**TASK DIRECTIONS**
Please output all of the entries exactly and omit any images they hold.

[[ GIVEN DATA open ]]

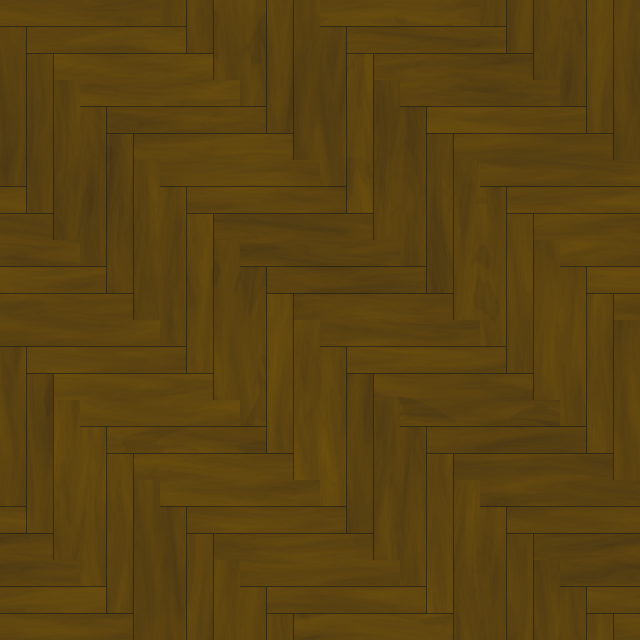
A Shadertoy shader for this texture:

```glsl
const float CELLS = 24.0;          // plank widths across the canvas
const float PLANK_LENGTH = 6.0;    // in plank widths
const float PERIOD = 2.0 * PLANK_LENGTH;
const float GROUP = 3.0;           // one single lane plus one double lane
const float SEAM_HALF_WIDTH = 0.011;
const float BOARD_VARIATION = 0.36;
const float GRAIN_CONTRAST = 0.42;
const float FIBRE_CONTRAST = 0.05;
const float RING_CONTRAST = 0.09;
const float FIGURE_SHARE = 0.2;    // share of boards with dark figure
const float FIGURE_CONTRAST = 0.22;
const vec2 GRAIN_SCALE = vec2(0.75, 4.8);
const vec2 FIBRE_SCALE = vec2(1.6, 22.0);
const vec3 DARK_WOOD = vec3(0.30, 0.22, 0.075);
const vec3 LIGHT_WOOD = vec3(0.41, 0.30, 0.055);
const vec3 SEAM_COLOR = vec3(0.09, 0.09, 0.08);
const mat2 TURN = mat2(0.8, 0.6, -0.6, 0.8);

float hash(vec2 p) {
    return fract(sin(dot(p, vec2(127.1, 311.7))) * 43758.5);
}

// Layered sines, each layer bent by the previous ones
float layeredSines(vec2 p, int layers) {
    float sum = 0.0, amplitude = 0.5;
    for (int i = 0; i < layers; i++) {
        p += 0.7 * sin(1.1 * p.yx + vec2(1.0, 2.3) * float(i));
        sum += amplitude * 0.5 * (sin(p.x) + sin(p.y));
        p = TURN * p * 1.8;
        amplitude *= 0.6;
    }
    return sum;
}

// Share of the pixel that a seam at distance d covers
float lineCoverage(float d, float pixel) {
    float near = max(d - 0.5 * pixel, -SEAM_HALF_WIDTH);
    float far = min(d + 0.5 * pixel, SEAM_HALF_WIDTH);
    return max(far - near, 0.0) / pixel;
}

// Seams follow the lane borders, except inside double lanes
float seams(vec2 p, float pixel) {
    vec2 border = round(p);
    vec2 d = abs(p - border);
    vec2 drawn = step(0.5, mod(border, GROUP));
    float span = PLANK_LENGTH + 1.0;
    float upright = drawn.x * step(mod(p.y - border.x, PERIOD), span);
    float level = drawn.y * step(mod(p.x - border.y + 1.0, PERIOD), span);
    return max(upright * lineCoverage(d.x, pixel), level * lineCoverage(d.y, pixel));
}

vec3 wood(vec2 board, vec2 local) {
    vec2 offset = 60.0 * vec2(hash(board), hash(board + 17.3));
    vec2 q = local * GRAIN_SCALE + offset;
    float streaks = layeredSines(q, 5);
    float fibres = layeredSines(local * FIBRE_SCALE + offset.yx, 2);
    float slow = layeredSines(q * vec2(0.8, 0.6) + 9.0, 2);
    float rings = pow(0.5 + 0.5 * sin(28.0 * slow), 8.0);
    rings *= smoothstep(0.3, 0.8, hash(board + 23.1));
    float figure = smoothstep(0.34, 0.4, layeredSines(q * vec2(1.6, 0.6) + 31.0, 3));
    figure *= step(hash(board + 41.7), FIGURE_SHARE);

    float tone = 0.57 + BOARD_VARIATION * (hash(board + 5.9) - 0.5);
    tone += GRAIN_CONTRAST * streaks + FIBRE_CONTRAST * fibres;
    tone -= RING_CONTRAST * rings + FIGURE_CONTRAST * figure;
    return mix(DARK_WOOD, LIGHT_WOOD, clamp(tone, -0.1, 1.1));
}

void mainImage(out vec4 fragColor, in vec2 fragCoord) {
    vec2 uv = fragCoord / iResolution.xy;
    vec2 p = vec2(uv.x, 1.0 - uv.y) * CELLS;
    float pixel = CELLS / min(iResolution.x, iResolution.y);

    // Herringbone: level and upright planks alternate along each diagonal
    vec2 cell = floor(p);
    bool level = mod(cell.x - cell.y, PERIOD) < PLANK_LENGTH;
    vec2 q = level ? p : p.yx;      // x along the plank, y across it

    // Two neighbouring lanes out of three share one board
    float start = q.x - floor(q.y);
    float lane = mod(q.y + 1.0, GROUP);
    vec2 local = vec2(mod(start, PERIOD) + floor(lane), lane);
    float group = mod(floor((q.y + 1.0) / GROUP), CELLS / GROUP);
    float run = mod(floor(start / PERIOD), CELLS / PERIOD);
    vec2 board = vec2(2.0 * group + step(2.0, lane), run + (level ? 2.0 : 0.0));

    vec3 color = mix(wood(board, local), SEAM_COLOR, seams(p, pixel));
    fragColor = vec4(color, 1.0);
}
```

[[ GIVEN DATA closed ]]

**RESPONSE TO THIS TASK**
A Shadertoy shader for this texture:

```glsl
const float CELLS = 24.0;          // plank widths across the canvas
const float PLANK_LENGTH = 6.0;    // in plank widths
const float PERIOD = 2.0 * PLANK_LENGTH;
const float GROUP = 3.0;           // one single lane plus one double lane
const float SEAM_HALF_WIDTH = 0.011;
const float BOARD_VARIATION = 0.36;
const float GRAIN_CONTRAST = 0.42;
const float FIBRE_CONTRAST = 0.05;
const float RING_CONTRAST = 0.09;
const float FIGURE_SHARE = 0.2;    // share of boards with dark figure
const float FIGURE_CONTRAST = 0.22;
const vec2 GRAIN_SCALE = vec2(0.75, 4.8);
const vec2 FIBRE_SCALE = vec2(1.6, 22.0);
const vec3 DARK_WOOD = vec3(0.30, 0.22, 0.075);
const vec3 LIGHT_WOOD = vec3(0.41, 0.30, 0.055);
const vec3 SEAM_COLOR = vec3(0.09, 0.09, 0.08);
const mat2 TURN = mat2(0.8, 0.6, -0.6, 0.8);

float hash(vec2 p) {
    return fract(sin(dot(p, vec2(127.1, 311.7))) * 43758.5);
}

// Layered sines, each layer bent by the previous ones
float layeredSines(vec2 p, int layers) {
    float sum = 0.0, amplitude = 0.5;
    for (int i = 0; i < layers; i++) {
        p += 0.7 * sin(1.1 * p.yx + vec2(1.0, 2.3) * float(i));
        sum += amplitude * 0.5 * (sin(p.x) + sin(p.y));
        p = TURN * p * 1.8;
        amplitude *= 0.6;
    }
    return sum;
}

// Share of the pixel that a seam at distance d covers
float lineCoverage(float d, float pixel) {
    float near = max(d - 0.5 * pixel, -SEAM_HALF_WIDTH);
    float far = min(d + 0.5 * pixel, SEAM_HALF_WIDTH);
    return max(far - near, 0.0) / pixel;
}

// Seams follow the lane borders, except inside double lanes
float seams(vec2 p, float pixel) {
    vec2 border = round(p);
    vec2 d = abs(p - border);
    vec2 drawn = step(0.5, mod(border, GROUP));
    float span = PLANK_LENGTH + 1.0;
    float upright = drawn.x * step(mod(p.y - border.x, PERIOD), span);
    float level = drawn.y * step(mod(p.x - border.y + 1.0, PERIOD), span);
    return max(upright * lineCoverage(d.x, pixel), level * lineCoverage(d.y, pixel));
}

vec3 wood(vec2 board, vec2 local) {
    vec2 offset = 60.0 * vec2(hash(board), hash(board + 17.3));
    vec2 q = local * GRAIN_SCALE + offset;
    float streaks = layeredSines(q, 5);
    float fibres = layeredSines(local * FIBRE_SCALE + offset.yx, 2);
    float slow = layeredSines(q * vec2(0.8, 0.6) + 9.0, 2);
    float rings = pow(0.5 + 0.5 * sin(28.0 * slow), 8.0);
    rings *= smoothstep(0.3, 0.8, hash(board + 23.1));
    float figure = smoothstep(0.34, 0.4, layeredSines(q * vec2(1.6, 0.6) + 31.0, 3));
    figure *= step(hash(board + 41.7), FIGURE_SHARE);

    float tone = 0.57 + BOARD_VARIATION * (hash(board + 5.9) - 0.5);
    tone += GRAIN_CONTRAST * streaks + FIBRE_CONTRAST * fibres;
    tone -= RING_CONTRAST * rings + FIGURE_CONTRAST * figure;
    return mix(DARK_WOOD, LIGHT_WOOD, clamp(tone, -0.1, 1.1));
}

void mainImage(out vec4 fragColor, in vec2 fragCoord) {
    vec2 uv = fragCoord / iResolution.xy;
    vec2 p = vec2(uv.x, 1.0 - uv.y) * CELLS;
    float pixel = CELLS / min(iResolution.x, iResolution.y);

    // Herringbone: level and upright planks alternate along each diagonal
    vec2 cell = floor(p);
    bool level = mod(cell.x - cell.y, PERIOD) < PLANK_LENGTH;
    vec2 q = level ? p : p.yx;      // x along the plank, y across it

    // Two neighbouring lanes out of three share one board
    float start = q.x - floor(q.y);
    float lane = mod(q.y + 1.0, GROUP);
    vec2 local = vec2(mod(start, PERIOD) + floor(lane), lane);
    float group = mod(floor((q.y + 1.0) / GROUP), CELLS / GROUP);
    float run = mod(floor(start / PERIOD), CELLS / PERIOD);
    vec2 board = vec2(2.0 * group + step(2.0, lane), run + (level ? 2.0 : 0.0));

    vec3 color = mix(wood(board, local), SEAM_COLOR, seams(p, pixel));
    fragColor = vec4(color, 1.0);
}
```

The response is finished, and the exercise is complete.